■ **The problem**
Say how many lines of the listing below contain "size", giving the number and nothing else.

- - -

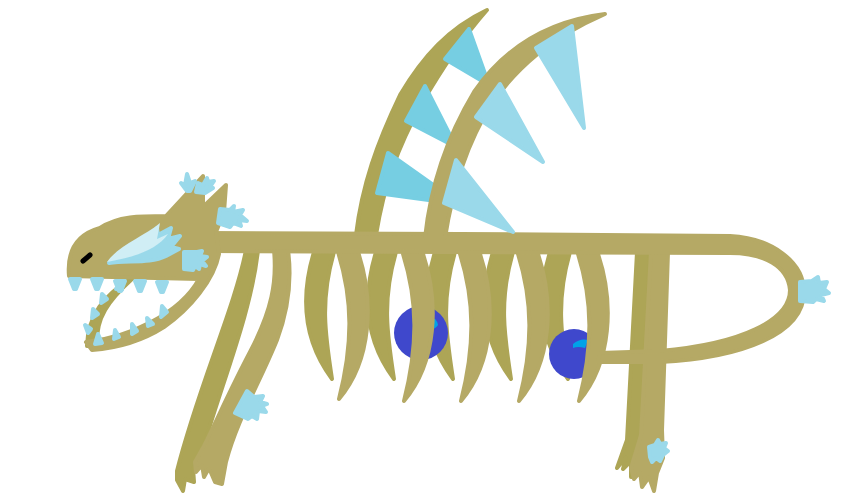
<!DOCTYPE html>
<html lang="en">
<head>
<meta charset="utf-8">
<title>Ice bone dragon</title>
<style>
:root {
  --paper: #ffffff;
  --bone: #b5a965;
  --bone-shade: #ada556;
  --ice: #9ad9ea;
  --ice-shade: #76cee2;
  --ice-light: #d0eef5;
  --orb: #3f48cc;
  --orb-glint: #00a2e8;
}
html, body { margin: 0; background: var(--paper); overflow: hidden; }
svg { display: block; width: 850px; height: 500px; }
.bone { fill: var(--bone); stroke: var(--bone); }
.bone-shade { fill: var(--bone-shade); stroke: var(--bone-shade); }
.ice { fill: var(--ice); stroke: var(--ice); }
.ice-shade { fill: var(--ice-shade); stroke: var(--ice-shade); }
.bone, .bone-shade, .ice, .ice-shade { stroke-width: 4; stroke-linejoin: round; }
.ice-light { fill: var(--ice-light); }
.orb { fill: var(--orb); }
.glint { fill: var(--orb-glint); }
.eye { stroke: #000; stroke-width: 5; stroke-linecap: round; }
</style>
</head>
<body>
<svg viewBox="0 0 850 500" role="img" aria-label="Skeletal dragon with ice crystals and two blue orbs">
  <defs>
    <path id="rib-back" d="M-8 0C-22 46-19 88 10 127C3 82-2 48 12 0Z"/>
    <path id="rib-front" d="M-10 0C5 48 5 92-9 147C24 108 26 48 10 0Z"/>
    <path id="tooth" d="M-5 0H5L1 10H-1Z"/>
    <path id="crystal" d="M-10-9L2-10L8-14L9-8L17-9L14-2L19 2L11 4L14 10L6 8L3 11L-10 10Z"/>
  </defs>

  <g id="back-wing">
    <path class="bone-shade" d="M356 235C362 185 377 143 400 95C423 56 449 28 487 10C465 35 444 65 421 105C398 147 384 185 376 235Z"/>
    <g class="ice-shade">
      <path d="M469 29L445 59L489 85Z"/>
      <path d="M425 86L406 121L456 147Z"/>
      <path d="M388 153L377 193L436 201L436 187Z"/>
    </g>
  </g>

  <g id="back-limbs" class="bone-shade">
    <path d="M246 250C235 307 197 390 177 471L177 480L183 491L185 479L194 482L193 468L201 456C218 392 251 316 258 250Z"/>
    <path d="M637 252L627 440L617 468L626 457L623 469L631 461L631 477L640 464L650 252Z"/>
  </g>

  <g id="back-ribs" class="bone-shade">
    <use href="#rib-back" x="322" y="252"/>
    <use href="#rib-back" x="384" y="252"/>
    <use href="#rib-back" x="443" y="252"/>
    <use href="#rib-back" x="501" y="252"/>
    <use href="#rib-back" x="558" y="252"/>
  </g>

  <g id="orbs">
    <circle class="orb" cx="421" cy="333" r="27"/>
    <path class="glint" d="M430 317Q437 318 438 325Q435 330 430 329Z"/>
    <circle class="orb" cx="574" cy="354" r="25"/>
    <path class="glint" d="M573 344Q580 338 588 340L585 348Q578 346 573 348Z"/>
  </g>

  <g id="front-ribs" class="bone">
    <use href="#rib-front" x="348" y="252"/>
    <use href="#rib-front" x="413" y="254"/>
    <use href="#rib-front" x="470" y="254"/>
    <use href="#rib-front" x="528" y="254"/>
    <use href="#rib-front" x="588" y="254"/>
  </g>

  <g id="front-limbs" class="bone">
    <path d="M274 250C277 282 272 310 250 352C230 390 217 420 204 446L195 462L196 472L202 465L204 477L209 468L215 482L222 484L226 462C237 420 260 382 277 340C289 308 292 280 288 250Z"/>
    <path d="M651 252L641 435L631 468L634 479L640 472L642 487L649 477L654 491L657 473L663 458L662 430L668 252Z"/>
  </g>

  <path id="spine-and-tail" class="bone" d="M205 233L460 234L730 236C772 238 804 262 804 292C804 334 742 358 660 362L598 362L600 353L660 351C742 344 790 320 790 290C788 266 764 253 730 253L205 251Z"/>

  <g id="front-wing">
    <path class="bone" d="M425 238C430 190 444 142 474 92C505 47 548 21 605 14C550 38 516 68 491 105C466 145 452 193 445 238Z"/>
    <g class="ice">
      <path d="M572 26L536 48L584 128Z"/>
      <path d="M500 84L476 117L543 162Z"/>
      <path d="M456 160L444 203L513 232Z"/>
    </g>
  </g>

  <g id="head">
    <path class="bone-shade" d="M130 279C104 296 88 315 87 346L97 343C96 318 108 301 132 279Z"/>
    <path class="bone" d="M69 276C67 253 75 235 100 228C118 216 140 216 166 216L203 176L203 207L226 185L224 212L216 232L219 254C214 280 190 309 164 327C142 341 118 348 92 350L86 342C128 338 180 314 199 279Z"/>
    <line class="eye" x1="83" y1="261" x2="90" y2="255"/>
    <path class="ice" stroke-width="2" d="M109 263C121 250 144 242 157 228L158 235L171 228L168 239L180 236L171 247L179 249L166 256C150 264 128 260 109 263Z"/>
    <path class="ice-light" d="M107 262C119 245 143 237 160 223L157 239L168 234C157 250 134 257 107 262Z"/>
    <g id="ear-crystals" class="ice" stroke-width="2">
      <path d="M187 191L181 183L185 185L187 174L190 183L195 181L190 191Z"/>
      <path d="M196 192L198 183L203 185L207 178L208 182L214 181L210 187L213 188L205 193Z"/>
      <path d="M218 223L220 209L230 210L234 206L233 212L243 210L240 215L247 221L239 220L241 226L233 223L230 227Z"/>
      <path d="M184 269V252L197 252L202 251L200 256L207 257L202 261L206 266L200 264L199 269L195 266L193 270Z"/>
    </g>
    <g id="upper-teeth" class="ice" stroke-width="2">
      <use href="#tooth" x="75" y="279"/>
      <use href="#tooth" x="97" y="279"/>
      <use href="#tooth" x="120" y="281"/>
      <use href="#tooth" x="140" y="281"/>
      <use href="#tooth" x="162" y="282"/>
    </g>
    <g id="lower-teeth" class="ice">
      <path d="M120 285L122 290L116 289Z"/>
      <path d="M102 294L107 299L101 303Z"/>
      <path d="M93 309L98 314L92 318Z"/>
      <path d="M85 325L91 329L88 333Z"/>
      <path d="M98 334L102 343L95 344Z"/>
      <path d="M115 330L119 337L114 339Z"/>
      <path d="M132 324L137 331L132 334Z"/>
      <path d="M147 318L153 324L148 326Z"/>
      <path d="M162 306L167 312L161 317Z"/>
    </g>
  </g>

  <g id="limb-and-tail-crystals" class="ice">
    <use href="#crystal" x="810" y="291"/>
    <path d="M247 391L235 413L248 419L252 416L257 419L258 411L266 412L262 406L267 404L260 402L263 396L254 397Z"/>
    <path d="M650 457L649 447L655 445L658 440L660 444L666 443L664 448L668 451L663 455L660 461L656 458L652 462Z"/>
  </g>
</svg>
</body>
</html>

- - -

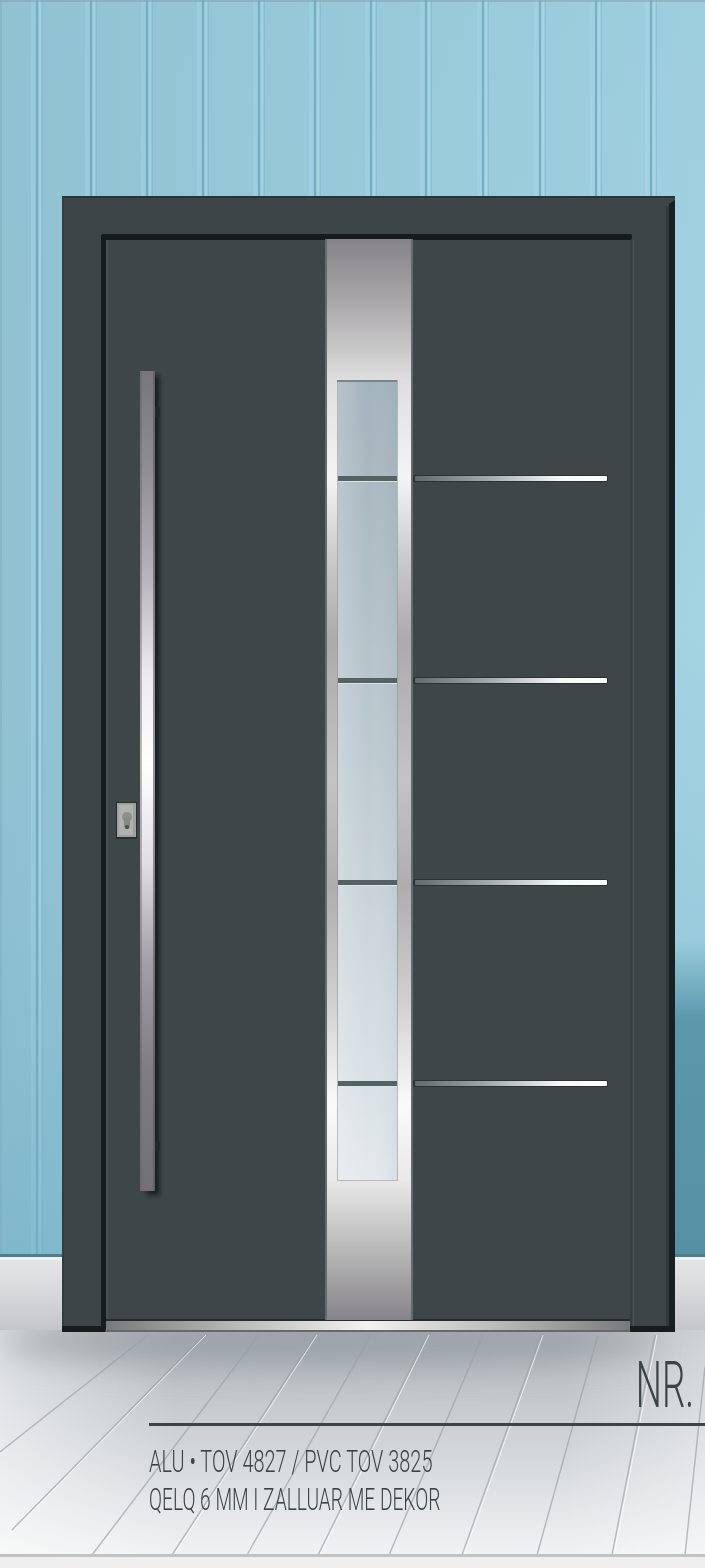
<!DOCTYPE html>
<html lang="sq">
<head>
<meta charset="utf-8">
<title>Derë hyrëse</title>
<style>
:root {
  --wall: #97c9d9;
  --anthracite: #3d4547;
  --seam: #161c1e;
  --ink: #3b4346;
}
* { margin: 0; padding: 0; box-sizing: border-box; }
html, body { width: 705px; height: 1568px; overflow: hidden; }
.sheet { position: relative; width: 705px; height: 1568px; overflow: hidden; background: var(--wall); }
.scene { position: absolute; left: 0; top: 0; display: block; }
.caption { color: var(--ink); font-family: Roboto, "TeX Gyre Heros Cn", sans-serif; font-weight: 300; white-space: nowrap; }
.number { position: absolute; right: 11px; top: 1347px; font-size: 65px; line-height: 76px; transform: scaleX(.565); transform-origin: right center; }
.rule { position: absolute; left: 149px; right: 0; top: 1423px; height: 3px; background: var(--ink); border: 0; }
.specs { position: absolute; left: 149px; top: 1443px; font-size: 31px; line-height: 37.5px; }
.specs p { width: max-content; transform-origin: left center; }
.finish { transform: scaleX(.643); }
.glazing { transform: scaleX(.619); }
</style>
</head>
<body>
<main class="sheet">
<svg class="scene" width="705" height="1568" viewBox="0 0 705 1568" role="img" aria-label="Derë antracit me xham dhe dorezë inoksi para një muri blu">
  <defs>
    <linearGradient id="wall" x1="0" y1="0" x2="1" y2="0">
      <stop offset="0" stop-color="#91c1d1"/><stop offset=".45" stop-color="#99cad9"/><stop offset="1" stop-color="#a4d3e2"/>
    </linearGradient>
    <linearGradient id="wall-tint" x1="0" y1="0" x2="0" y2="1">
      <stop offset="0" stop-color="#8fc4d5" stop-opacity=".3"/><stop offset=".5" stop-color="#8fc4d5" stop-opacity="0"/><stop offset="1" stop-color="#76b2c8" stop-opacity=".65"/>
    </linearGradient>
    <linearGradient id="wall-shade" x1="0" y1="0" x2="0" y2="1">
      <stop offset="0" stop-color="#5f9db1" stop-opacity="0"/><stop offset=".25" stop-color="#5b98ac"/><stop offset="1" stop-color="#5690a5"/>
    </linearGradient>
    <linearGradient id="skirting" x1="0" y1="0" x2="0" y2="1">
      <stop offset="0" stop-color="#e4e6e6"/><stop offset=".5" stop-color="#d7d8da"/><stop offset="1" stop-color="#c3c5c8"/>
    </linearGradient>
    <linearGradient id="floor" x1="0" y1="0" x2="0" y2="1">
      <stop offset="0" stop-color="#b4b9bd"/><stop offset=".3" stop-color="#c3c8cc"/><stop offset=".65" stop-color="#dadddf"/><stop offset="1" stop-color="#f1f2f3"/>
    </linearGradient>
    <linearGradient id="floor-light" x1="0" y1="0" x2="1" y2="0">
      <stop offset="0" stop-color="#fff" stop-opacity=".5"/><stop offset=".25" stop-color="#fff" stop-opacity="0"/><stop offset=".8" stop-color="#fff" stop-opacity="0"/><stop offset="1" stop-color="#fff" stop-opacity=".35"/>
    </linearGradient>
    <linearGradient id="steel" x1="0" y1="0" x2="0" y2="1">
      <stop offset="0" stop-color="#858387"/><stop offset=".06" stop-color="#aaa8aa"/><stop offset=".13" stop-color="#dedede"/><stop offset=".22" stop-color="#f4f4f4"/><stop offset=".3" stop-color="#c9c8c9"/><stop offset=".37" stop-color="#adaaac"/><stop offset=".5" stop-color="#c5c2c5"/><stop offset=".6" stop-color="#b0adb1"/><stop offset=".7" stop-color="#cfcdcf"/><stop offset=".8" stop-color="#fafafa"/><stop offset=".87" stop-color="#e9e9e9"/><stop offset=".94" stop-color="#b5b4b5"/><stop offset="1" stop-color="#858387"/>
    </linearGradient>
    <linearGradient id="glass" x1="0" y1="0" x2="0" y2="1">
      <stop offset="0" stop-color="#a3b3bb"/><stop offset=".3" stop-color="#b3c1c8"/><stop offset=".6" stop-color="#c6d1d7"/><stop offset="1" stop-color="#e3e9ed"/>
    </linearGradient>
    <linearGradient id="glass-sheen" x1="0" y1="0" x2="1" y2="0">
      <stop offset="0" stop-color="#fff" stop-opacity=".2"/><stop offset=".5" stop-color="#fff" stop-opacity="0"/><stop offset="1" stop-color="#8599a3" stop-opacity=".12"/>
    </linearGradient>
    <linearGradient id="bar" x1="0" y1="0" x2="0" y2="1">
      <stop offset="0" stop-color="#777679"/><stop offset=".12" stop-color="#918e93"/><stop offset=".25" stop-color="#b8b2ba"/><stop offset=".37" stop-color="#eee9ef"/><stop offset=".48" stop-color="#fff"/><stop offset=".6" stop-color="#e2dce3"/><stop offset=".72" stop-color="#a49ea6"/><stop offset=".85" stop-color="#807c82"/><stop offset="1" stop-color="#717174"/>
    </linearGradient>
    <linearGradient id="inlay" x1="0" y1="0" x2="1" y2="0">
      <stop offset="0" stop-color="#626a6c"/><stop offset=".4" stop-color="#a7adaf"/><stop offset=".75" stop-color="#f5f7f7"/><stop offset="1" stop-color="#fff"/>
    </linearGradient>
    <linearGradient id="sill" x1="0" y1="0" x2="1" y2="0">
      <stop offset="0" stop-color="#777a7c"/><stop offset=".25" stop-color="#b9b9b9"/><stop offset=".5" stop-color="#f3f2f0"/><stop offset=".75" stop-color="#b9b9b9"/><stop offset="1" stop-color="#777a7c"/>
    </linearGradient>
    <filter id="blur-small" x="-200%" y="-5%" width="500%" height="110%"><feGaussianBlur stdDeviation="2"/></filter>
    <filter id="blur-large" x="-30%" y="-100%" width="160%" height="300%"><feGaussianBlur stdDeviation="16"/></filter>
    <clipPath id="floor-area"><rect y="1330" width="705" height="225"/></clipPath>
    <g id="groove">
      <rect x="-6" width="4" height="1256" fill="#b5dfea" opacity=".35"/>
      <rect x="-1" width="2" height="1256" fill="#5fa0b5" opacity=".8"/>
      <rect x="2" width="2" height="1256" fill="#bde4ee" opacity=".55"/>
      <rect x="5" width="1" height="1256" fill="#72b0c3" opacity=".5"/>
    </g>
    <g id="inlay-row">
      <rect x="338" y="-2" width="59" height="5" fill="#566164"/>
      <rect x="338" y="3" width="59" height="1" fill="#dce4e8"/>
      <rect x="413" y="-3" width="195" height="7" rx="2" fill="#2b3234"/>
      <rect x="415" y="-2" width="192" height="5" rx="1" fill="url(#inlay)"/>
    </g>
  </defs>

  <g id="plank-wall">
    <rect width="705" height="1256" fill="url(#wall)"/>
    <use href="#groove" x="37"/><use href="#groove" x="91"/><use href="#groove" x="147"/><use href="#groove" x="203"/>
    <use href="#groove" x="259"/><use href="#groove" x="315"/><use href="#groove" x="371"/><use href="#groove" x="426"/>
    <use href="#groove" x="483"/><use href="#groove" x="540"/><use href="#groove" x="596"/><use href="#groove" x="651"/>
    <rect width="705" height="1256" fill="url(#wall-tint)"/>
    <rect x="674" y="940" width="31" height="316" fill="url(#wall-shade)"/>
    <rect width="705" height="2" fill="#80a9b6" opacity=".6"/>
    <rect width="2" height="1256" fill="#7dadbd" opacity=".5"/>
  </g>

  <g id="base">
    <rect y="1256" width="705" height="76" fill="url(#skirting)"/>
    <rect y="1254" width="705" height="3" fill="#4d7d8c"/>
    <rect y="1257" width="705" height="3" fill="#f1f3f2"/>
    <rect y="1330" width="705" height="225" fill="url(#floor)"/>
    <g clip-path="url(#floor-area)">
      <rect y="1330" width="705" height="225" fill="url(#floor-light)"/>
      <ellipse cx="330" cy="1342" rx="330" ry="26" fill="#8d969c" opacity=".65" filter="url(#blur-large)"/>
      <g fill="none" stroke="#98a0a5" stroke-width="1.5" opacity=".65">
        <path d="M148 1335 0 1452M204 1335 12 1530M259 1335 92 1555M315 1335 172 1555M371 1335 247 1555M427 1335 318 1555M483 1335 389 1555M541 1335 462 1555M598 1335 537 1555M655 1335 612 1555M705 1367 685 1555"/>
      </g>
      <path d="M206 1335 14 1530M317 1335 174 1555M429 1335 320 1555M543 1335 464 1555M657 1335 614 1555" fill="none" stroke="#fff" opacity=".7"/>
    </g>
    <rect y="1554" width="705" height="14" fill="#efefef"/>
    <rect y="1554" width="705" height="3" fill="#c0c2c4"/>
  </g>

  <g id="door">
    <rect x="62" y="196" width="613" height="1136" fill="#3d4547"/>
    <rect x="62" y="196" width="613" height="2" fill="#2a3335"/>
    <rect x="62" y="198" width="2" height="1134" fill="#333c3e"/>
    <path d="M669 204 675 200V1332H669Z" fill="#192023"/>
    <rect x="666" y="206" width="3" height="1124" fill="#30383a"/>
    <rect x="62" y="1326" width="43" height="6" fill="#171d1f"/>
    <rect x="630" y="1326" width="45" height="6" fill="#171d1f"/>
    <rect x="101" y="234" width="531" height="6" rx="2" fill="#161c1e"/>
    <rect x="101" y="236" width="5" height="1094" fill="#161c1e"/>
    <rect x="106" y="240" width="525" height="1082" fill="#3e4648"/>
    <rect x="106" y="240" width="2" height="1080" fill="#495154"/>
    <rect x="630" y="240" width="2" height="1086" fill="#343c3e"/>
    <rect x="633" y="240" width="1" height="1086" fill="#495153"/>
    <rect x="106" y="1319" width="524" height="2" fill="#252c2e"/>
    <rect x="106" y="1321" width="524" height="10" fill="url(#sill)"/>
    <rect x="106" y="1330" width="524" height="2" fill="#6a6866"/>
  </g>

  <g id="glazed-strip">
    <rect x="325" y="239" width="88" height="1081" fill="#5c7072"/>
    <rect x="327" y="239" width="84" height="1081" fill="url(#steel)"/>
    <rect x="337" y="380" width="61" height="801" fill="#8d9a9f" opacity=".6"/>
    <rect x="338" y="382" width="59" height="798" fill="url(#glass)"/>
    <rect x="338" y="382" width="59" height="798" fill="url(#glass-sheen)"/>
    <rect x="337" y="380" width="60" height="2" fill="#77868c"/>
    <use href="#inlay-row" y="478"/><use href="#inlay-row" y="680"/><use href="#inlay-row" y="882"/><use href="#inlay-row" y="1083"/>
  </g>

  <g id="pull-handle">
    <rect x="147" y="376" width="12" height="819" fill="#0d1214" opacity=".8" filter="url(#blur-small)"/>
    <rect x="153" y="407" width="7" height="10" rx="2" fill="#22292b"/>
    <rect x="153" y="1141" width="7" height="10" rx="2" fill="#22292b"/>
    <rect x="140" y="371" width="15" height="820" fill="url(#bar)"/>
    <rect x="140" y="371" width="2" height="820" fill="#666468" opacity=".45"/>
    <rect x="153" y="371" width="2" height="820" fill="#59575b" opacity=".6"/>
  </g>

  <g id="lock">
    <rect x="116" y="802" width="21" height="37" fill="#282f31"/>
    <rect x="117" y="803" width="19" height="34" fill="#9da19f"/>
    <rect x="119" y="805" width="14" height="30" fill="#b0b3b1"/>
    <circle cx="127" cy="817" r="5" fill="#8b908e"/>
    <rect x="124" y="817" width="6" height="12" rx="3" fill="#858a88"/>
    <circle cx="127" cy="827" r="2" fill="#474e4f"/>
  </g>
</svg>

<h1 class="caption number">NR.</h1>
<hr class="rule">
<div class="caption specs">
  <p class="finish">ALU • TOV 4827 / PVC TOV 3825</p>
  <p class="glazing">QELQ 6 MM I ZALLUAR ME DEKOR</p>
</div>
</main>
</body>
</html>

- - -

■ **Written solution**
2